Knowing how to live with regret and hold on to trust, motivation, and enthusiasm might seem like a luxury, but we can hardly do without it today. So we must develop strategies for living with the discomfort of failure, experiencing disappointment, and warding off shame. It seems an opportune time to try to slough off simplifying essentialism, avoid virtue performance, and dare to have difficult conversations marked by respect, compassion, forgiveness, generosity, and the desire for reconciliation. This speaks to our capacity to heal, solve problems, confront sociopolitical changes, and continue to evolve.

But we must remain vigilant. Such resilience may prove problematic when it is overlain on neoliberal subjects as an ideal. Political theorists Brad Evans and Julian Reid maintain, for example, that the capacity to adapt to “dangerous” situations such as climate change is, paradoxically, partly engendered by neoliberalism itself.

For the thematic section of issue 108, the Esse art + opinions team is calling upon authors to celebrate that which in contemporary art teaches us to persevere despite rejection, to stand up again after falling, to make it through our disillusionment. We hope to respond to the difficulties that try to overwhelm us by highlighting the need, as a community, to surpass pessimism, to transform our vulnerability into empowerment, to choose not naïve optimism but a certain strategic realism. Resilience is a gigantic challenge. How do we remain aware of the hostility in the world without sliding into irony or apathy? How do we make the transition from Derridean deconstruction to the reconstruction of affect theory? How do we learn the from Indigenous peoples in our approach to truth and reconciliation? How do we reiterate the need for accountability and recognize the intense struggles fought by those most fiercely attacked by capitalist and patriarchal colonial modernity, while defusing violence? How can we hold on to resilience in the face of brutal domination and attend to the sociopolitical implications contained within the concept of resilience? How can we imbue writing on art with this sensitivity to difficulty and failure?

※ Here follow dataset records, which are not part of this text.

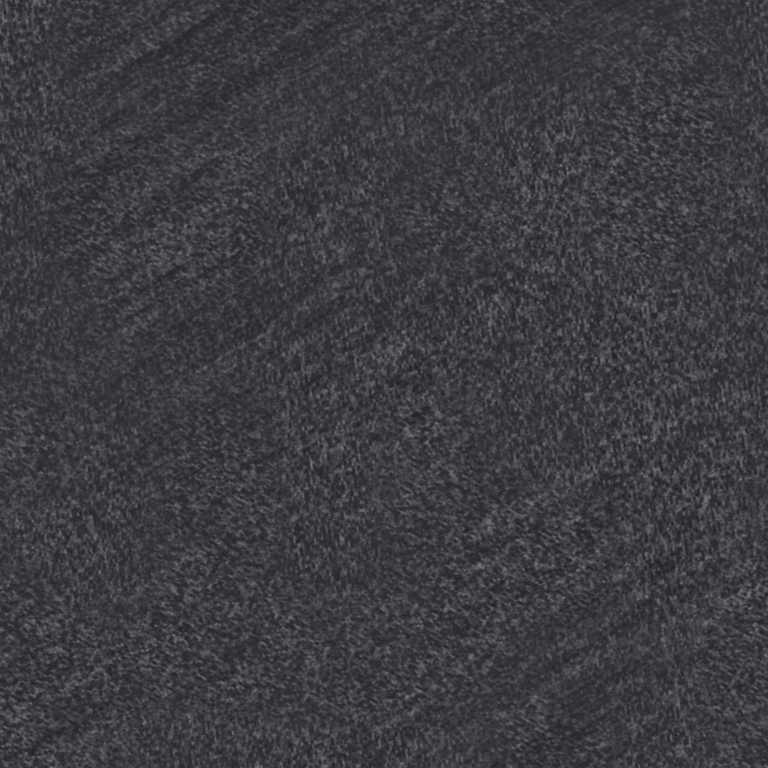
Give the GLSL for this texture, as a Shadertoy shader.

```glsl
float hash(vec2 cell) {
    uvec2 q = uvec2(ivec2(cell)) * uvec2(1597334673u, 3812015801u);
    uint n = (q.x ^ q.y) * 1597334673u;
    n = (n ^ (n >> 15)) * 2246822519u;
    n ^= n >> 13;
    return float(n >> 8) / 16777216.0;
}

// Smooth value noise, centred on zero
float noise(vec2 p) {
    vec2 cell = floor(p);
    vec2 f = fract(p);
    f = f * f * (3.0 - 2.0 * f);
    float low = mix(hash(cell), hash(cell + vec2(1, 0)), f.x);
    float high = mix(hash(cell + vec2(0, 1)), hash(cell + vec2(1, 1)), f.x);
    return mix(low, high, f.y) - 0.5;
}

vec2 rotate(vec2 p, float angle) {
    float c = cos(angle), s = sin(angle);
    return vec2(c * p.x + s * p.y, c * p.y - s * p.x);
}

// Short fibres: steep in some patches, lying across the twill in others
float fibreGrain(vec2 uv) {
    float steep = noise(rotate(uv, 0.15) * vec2(300, 180));
    float slanted = noise(rotate(uv, -0.5) * vec2(190, 300) + 71.0);
    float patches = smoothstep(-0.2, 0.2, noise(uv * 7.0 + 13.0));
    float fine = noise(rotate(uv, 0.52) * vec2(340, 400) + 29.0);
    return 4.5 * mix(steep, slanted, patches) + 2.5 * fine;
}

void mainImage(out vec4 fragColor, in vec2 fragCoord) {
    vec2 uv = fragCoord / iResolution.y;

    // Twill axes: x runs along the diagonal, y across it
    vec2 twill = rotate(uv, 0.54);
    twill.y += 0.006 * noise(uv * 5.0);

    // Worn areas and long streaks change both tone and contrast
    float wear = noise(twill * vec2(3, 7) + 5.0) + 0.5 * noise(uv * 13.0 + 41.0);
    float streaks = noise(twill * vec2(7, 85) + 17.0)
                  + 0.7 * noise(twill * vec2(16, 150) + 53.0);
    float streakArea = 0.5 + smoothstep(-0.25, 0.3, noise(uv * 4.0 + 91.0));

    // Faint regular ribs of the weave
    float ribs = sin(6.2832 * (twill.y * 125.0 + noise(twill * 22.0)));

    float grain = fibreGrain(uv);
    float contrast = 0.98 + 0.7 * wear + 0.35 * streaks;

    float tone = 0.235 + 0.037 * contrast * grain;
    tone += 0.006 * (grain * grain - 0.6);
    tone += 0.038 * streaks * streakArea + 0.024 * wear;
    tone += 0.007 * ribs * streakArea;

    vec3 charcoal = vec3(tone) + vec3(0.003, -0.007, 0.013);
    fragColor = vec4(clamp(charcoal, 0.0, 1.0), 1.0);
}
```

And above all, the question that for us leads to all the others: how does art help us get back on our feet and heal ourselves, so that we can continue?